I’ve come a long way since junior high. But I still have the scars. And, try though I might, I can never cover them all with makeup.

IMG_3358

Someone Like Me… and You

IMG_3358 “What’s someone like me doing in a life like this?” is playing on my phone as I begin my evening rituals, stripping layer after layer of color and product from face and hair. First the mascara and eyeliner, then the shadow, the face powders, the fixatives holding my hair in place, … Cyndi Lauper’s little known lyrics strike a chord. This song has resonated with me since I moved to Utah more than twenty years ago now. Tonight, though, is one of those nights when thoughts flow more like a waterfall then a gentle stream.

*

“Why are you moving to Utah?” was the question everyone asked when this liberal activist from Portland, Oregon said she was leaving. Bets were placed about how long she’d last in the conservative Wasatch Front. That was 1991.

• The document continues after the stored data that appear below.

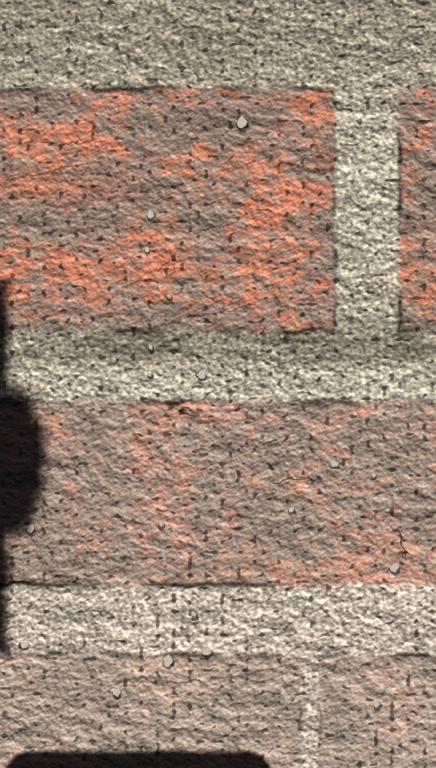
Reproduce this texture procedurally as a Shadertoy shader.

```glsl
// Weathered brick wall: three rough courses, wide sandy joints, cracks and cast shadows.
#define ROWS 3
#define GRAIN_SCALE 45.0
#define RELIEF_LIGHT 1.15
#define EDGE_WOBBLE 0.007
#define PEBBLE_CELLS 17.0
#define PEBBLE_SHARE 0.14
#define MORTAR_COLOR vec3(0.66, 0.625, 0.555)
#define BRICK_COLOR vec3(0.56, 0.475, 0.425)
#define RUST_COLOR vec3(0.76, 0.43, 0.32)
#define DUST_COLOR vec3(0.70, 0.645, 0.59)
#define GRIME_COLOR vec3(0.30, 0.275, 0.235)
#define SHADOW_TINT vec3(0.17, 0.16, 0.18)

vec2 hash2(vec2 p) {
    p = vec2(dot(p, vec2(127.1, 311.7)), dot(p, vec2(269.5, 183.3)));
    return fract(sin(p) * 43758.5);
}

// Gradient noise, about -0.7 to 0.7.
float corner(vec2 cell, vec2 f, vec2 o) {
    float a = 6.2832 * hash2(cell + o).x;
    return dot(vec2(cos(a), sin(a)), f - o);
}

float noise(vec2 p) {
    vec2 i = floor(p), f = fract(p);
    vec2 u = f * f * f * (f * (f * 6.0 - 15.0) + 10.0);
    float low = mix(corner(i, f, vec2(0, 0)), corner(i, f, vec2(1, 0)), u.x);
    float high = mix(corner(i, f, vec2(0, 1)), corner(i, f, vec2(1, 1)), u.x);
    return mix(low, high, u.y);
}

float fbm(vec2 p) {
    float sum = 0.0, amp = 0.6;
    for (int k = 0; k < 4; k++) {
        sum += amp * noise(p);
        p = mat2(1.94, 0.45, -0.45, 1.94) * p + 7.3;
        amp *= 0.68;
    }
    return sum;
}

float relief(vec2 p) {
    return fbm(p * vec2(0.7, 1.0) * GRAIN_SCALE);
}

// Signed distance to the bricks of one course; joints shrink down the wall.
float brickDistance(vec2 p, float row) {
    float top = 0.885 - 0.447 * row + 0.039 * row * row;
    float halfHeight = 0.1575 - 0.038 * row;
    float jointX = 0.478 - 0.037 * row + 0.4 * mod(row, 2.0);
    float jointHalf = 0.043 - 0.0155 * row;
    return max(abs(p.y - top + halfHeight) - halfHeight, jointHalf - abs(p.x - jointX));
}

// Thin wandering line where a stretched noise crosses zero.
float crack(vec2 p, float width) {
    float n = noise(p * vec2(4.0, 17.0) + 0.5 * fbm(p * 12.0));
    float gate = smoothstep(0.0, 0.3, noise(p * vec2(7.0, 11.0) + 31.0));
    return gate * (1.0 - smoothstep(0.0, width, abs(n)));
}

// Pale chips scattered one per cell: x is coverage, y is a dark rim below.
vec2 pebbles(vec2 p) {
    vec2 q = p * PEBBLE_CELLS, cell = floor(q), rnd = hash2(cell + 5.0);
    vec2 d = fract(q) - 0.25 - 0.5 * rnd;
    d *= vec2(1.0, 0.75 + 0.5 * rnd.y);
    float r = 0.04 + 0.07 * hash2(cell + 19.0).x + 0.05 * noise(q * 9.0);
    float on = step(hash2(cell + 41.0).y, PEBBLE_SHARE);
    float body = 1.0 - smoothstep(r - 0.02, r + 0.02, length(d));
    float rim = 1.0 - smoothstep(r, r + 0.05, length(d + vec2(-0.01, 0.04)));
    return on * vec2(body, rim);
}

// Soft shadows: a rounded slab below, a bulge and a strip on the left.
float castShadow(vec2 p) {
    vec2 q = abs(p - vec2(0.18, -0.08)) - vec2(0.142, 0.07);
    float slab = length(max(q, 0.0)) - 0.031;
    float bulge = (length((p - vec2(-0.005, 0.40)) / vec2(0.062, 0.105)) - 1.0) * 0.06;
    float strip = max(p.x - 0.009, abs(p.y - 0.39) - 0.24);
    float wobble = 0.008 * fbm(p * 40.0);
    return max(1.0 - smoothstep(-0.004, 0.005, slab + 0.4 * wobble),
               1.0 - smoothstep(-0.010, 0.012, min(bulge, strip) + wobble));
}

void mainImage(out vec4 fragColor, in vec2 fragCoord) {
    vec2 p = fragCoord / iResolution.y;
    float patches = fbm(p * vec2(7.0, 10.0) + 3.0);
    float speckle = noise(p * 170.0 + 9.0);

    // Courses
    vec2 w = p + EDGE_WOBBLE * vec2(fbm(p * 22.0), fbm(p * 22.0 + 50.0));
    float dist = 1.0, row = 0.0;
    for (int k = 0; k < ROWS; k++) {
        float d = brickDistance(w, float(k));
        if (d < dist) { dist = d; row = float(k); }
    }
    float brick = 1.0 - smoothstep(-0.005, 0.005, dist);

    // Brick: rust fades and dust grows down the wall
    float rust = smoothstep(-0.15, 0.5, patches + 0.8 * fbm(p * vec2(35.0, 50.0)));
    float streak = exp(-pow((w.y - 0.755) / 0.018, 2.0)) * smoothstep(0.25, 0.05, p.x);
    vec3 clay = mix(BRICK_COLOR, RUST_COLOR, clamp(rust * (0.85 - 0.25 * row) + 0.6 * streak, 0.0, 1.0));
    clay = mix(clay, DUST_COLOR, clamp(0.08 + 0.24 * row + 0.5 * speckle, 0.0, 0.8));

    // Mortar: sandy, with grime under the upper course and near the top
    float grime = 0.75 * exp(-pow((p.y - 0.553) / 0.024, 2.0)) + 0.4 * smoothstep(0.86, 0.93, p.y);
    vec3 sand = mix(MORTAR_COLOR, DUST_COLOR, smoothstep(0.4, 0.1, p.y));
    sand = mix(sand, GRIME_COLOR, clamp(grime * (0.75 + 1.3 * patches), 0.0, 0.8));
    vec3 color = mix(sand * (1.05 + 0.45 * speckle), clay, brick);

    // Sunlit relief and pores
    float slope = relief(p) - relief(p + vec2(0.0012, 0.0032));
    color *= 1.04 + RELIEF_LIGHT * slope + 0.22 * patches;
    color *= 1.0 - 0.5 * smoothstep(0.2, 0.5, noise(p * vec2(95.0, 130.0) + 70.0));

    // Cracks along brick edges and across the faces
    float seam = exp(-pow(dist / 0.0032, 2.0)) * smoothstep(-0.2, 0.25, noise(p * 14.0 + 20.0));
    float split = crack(w, 0.045) * mix(0.25, 0.75, brick) * (row == 1.0 ? 1.0 : 0.5);
    color *= 1.0 - 0.75 * clamp(0.75 * seam + split, 0.0, 1.0);

    // Chips and shadows
    vec2 chip = pebbles(p);
    color *= 1.0 - 0.5 * chip.y;
    color = mix(color, vec3(0.83, 0.79, 0.74), 0.9 * chip.x);
    color *= mix(vec3(1.0), SHADOW_TINT, castShadow(p));
    fragColor = vec4(clamp(color, 0.0, 1.0), 1.0);
}
```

“What brought you to Utah?” is still a question she struggles to answer.

“How much do you want to know?” She giggles in reply. Sometimes life just needs a reset button. That’s what Utah was, a completely new start.

*

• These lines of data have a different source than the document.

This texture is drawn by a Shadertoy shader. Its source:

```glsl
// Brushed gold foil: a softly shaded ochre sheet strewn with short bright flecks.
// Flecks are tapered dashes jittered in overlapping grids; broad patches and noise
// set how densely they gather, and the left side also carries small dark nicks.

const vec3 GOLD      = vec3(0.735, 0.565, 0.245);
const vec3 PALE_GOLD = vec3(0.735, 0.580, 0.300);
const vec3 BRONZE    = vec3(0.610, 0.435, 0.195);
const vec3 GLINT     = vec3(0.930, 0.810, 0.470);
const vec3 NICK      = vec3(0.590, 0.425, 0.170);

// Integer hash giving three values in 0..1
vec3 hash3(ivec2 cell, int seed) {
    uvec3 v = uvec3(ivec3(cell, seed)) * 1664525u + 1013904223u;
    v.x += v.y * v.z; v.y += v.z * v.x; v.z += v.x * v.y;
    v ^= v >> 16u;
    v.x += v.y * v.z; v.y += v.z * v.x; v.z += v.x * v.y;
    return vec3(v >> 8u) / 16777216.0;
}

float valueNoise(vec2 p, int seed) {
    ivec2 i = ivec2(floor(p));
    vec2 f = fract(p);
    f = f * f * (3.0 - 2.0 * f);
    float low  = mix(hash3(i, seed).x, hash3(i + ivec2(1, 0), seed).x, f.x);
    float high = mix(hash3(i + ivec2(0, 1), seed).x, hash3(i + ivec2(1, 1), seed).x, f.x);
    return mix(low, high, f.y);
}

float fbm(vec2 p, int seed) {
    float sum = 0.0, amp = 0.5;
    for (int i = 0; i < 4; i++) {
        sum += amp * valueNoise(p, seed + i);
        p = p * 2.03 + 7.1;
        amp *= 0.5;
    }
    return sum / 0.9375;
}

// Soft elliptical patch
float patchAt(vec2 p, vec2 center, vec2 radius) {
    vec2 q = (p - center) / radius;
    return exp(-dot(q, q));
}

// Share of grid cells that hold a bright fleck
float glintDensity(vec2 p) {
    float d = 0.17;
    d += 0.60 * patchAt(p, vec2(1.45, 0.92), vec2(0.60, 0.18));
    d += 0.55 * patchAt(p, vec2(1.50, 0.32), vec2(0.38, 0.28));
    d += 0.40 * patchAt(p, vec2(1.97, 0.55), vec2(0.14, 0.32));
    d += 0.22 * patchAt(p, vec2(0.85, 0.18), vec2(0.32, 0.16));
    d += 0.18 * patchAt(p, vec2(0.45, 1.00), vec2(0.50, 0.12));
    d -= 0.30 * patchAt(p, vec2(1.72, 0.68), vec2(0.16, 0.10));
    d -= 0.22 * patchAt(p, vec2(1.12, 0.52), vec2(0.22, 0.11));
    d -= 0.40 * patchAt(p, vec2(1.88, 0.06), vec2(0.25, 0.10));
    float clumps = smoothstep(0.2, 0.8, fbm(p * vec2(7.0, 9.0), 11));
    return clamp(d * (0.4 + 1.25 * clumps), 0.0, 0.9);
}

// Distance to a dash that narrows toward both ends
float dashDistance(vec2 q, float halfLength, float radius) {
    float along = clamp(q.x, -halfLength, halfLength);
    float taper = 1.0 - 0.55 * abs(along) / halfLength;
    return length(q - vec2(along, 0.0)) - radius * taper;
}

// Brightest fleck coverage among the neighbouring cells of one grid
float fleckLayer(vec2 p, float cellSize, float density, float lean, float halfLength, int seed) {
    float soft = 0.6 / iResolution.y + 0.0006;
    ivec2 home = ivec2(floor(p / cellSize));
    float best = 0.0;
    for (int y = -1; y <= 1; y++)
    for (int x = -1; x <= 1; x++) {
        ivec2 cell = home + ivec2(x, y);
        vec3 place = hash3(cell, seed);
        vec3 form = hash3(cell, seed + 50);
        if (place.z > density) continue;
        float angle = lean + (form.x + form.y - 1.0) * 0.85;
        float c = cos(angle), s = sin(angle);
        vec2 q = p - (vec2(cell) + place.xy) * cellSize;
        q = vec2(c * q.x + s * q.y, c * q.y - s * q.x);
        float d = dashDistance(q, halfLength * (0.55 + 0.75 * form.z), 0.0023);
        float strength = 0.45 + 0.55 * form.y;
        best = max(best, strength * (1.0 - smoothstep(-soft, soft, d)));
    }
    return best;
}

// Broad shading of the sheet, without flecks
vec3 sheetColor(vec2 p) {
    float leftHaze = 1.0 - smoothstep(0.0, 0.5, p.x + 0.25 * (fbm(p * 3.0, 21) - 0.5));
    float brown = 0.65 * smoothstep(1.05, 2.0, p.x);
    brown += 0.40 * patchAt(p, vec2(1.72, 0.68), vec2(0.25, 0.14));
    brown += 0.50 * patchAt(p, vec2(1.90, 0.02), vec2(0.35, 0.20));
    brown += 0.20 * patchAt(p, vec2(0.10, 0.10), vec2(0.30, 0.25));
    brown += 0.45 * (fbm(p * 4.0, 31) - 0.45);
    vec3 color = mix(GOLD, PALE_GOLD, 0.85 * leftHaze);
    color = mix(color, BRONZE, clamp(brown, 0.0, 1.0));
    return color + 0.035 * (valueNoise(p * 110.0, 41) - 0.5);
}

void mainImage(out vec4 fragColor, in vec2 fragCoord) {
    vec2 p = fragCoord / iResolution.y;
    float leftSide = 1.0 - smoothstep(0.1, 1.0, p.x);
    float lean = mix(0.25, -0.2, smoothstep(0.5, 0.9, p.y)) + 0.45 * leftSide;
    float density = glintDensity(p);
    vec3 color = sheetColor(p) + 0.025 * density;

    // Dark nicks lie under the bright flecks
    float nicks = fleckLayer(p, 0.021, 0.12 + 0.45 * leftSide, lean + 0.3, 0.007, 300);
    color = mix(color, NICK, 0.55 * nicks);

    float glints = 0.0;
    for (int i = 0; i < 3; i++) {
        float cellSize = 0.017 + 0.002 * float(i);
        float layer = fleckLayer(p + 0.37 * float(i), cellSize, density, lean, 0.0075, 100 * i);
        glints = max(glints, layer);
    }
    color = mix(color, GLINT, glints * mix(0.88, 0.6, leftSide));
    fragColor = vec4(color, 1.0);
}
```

Tea in hand, makeup removed and  hair at ease, I sit to enjoy the quiet time after everyone else has gone to bed. Sipping on the peppermint and breathing deep, I am struck by the fact that my quip shared with multiple do-gooders at tonight’s fundraiser is no longer necessary.

I’ve lived more than 20 years feeling I do not belong and am so different from my peers. When I received my last promotion I actually worried I would not be included in key decisions–wouldn’t be part of some “cool kids” vision I had created of my organizational hierarchy.

“Should I start getting my nails done, maybe get facials? What about my clothes… will they be okay?” My sweet husband just listened and offered “Do what makes you feel good.” Not very helpful advice, or so I thought at the time, but apt nonetheless.

*

“Look, Sarah, I even wore heals tonight!” my boss laughed as we walked into the event.

Wait a minute! Was my gorgeous, experienced, always financially stable supervisor actually self-conscious about her appearance and how she might be perceived by others? I thought about this all night.

It’s true I dress differently than any other in my position. My liberal streak shows in my flowing scarves and sari skirts. My commanding presence is made known with each assertive stride in my funky heals. And my hair is a different set of colors every six weeks.

It’s also true that I was raised and lived, and still live, quite differently than my peers. The abuse and addiction in my home shaped me and sculpted my strong spirit. The broken souls welcomed into my home as a child taught me gratitude–and how to learn from everyone I meet. I was no “cool kid” with my movement from school to school, protected only by the strong characters in my books.

Now look at me. What’s someone like me doing in a life like this? How dare I spend the last several months feeling somehow less-than when I have come so far and found a way to do so much. And, worse, how dare I assume others do not have their own insecurities and, instead, only judge and hold themselves above others. I was the one who was judging.

How can someone like me be so judgmental? How could I just assume this group would not accept me?

*

I always told my students “don’t ever let anyone else be right about who you will become; prove to them that you are only who you choose to be–and surpass all expectations!” I like to think I’ve done this. But sometimes, even someone like me, wallows in her little girl fears and insecurities. Tonight reminded me that maybe we all do this on occasion.

So, what’s someone like me, and someone like you, going to do? How can we remember our own greatness and embrace our own ability to connect and empathize with others?  In a life like this, it would do us all some good to remember that we all have our challenges and our worries, but we’re all in this together.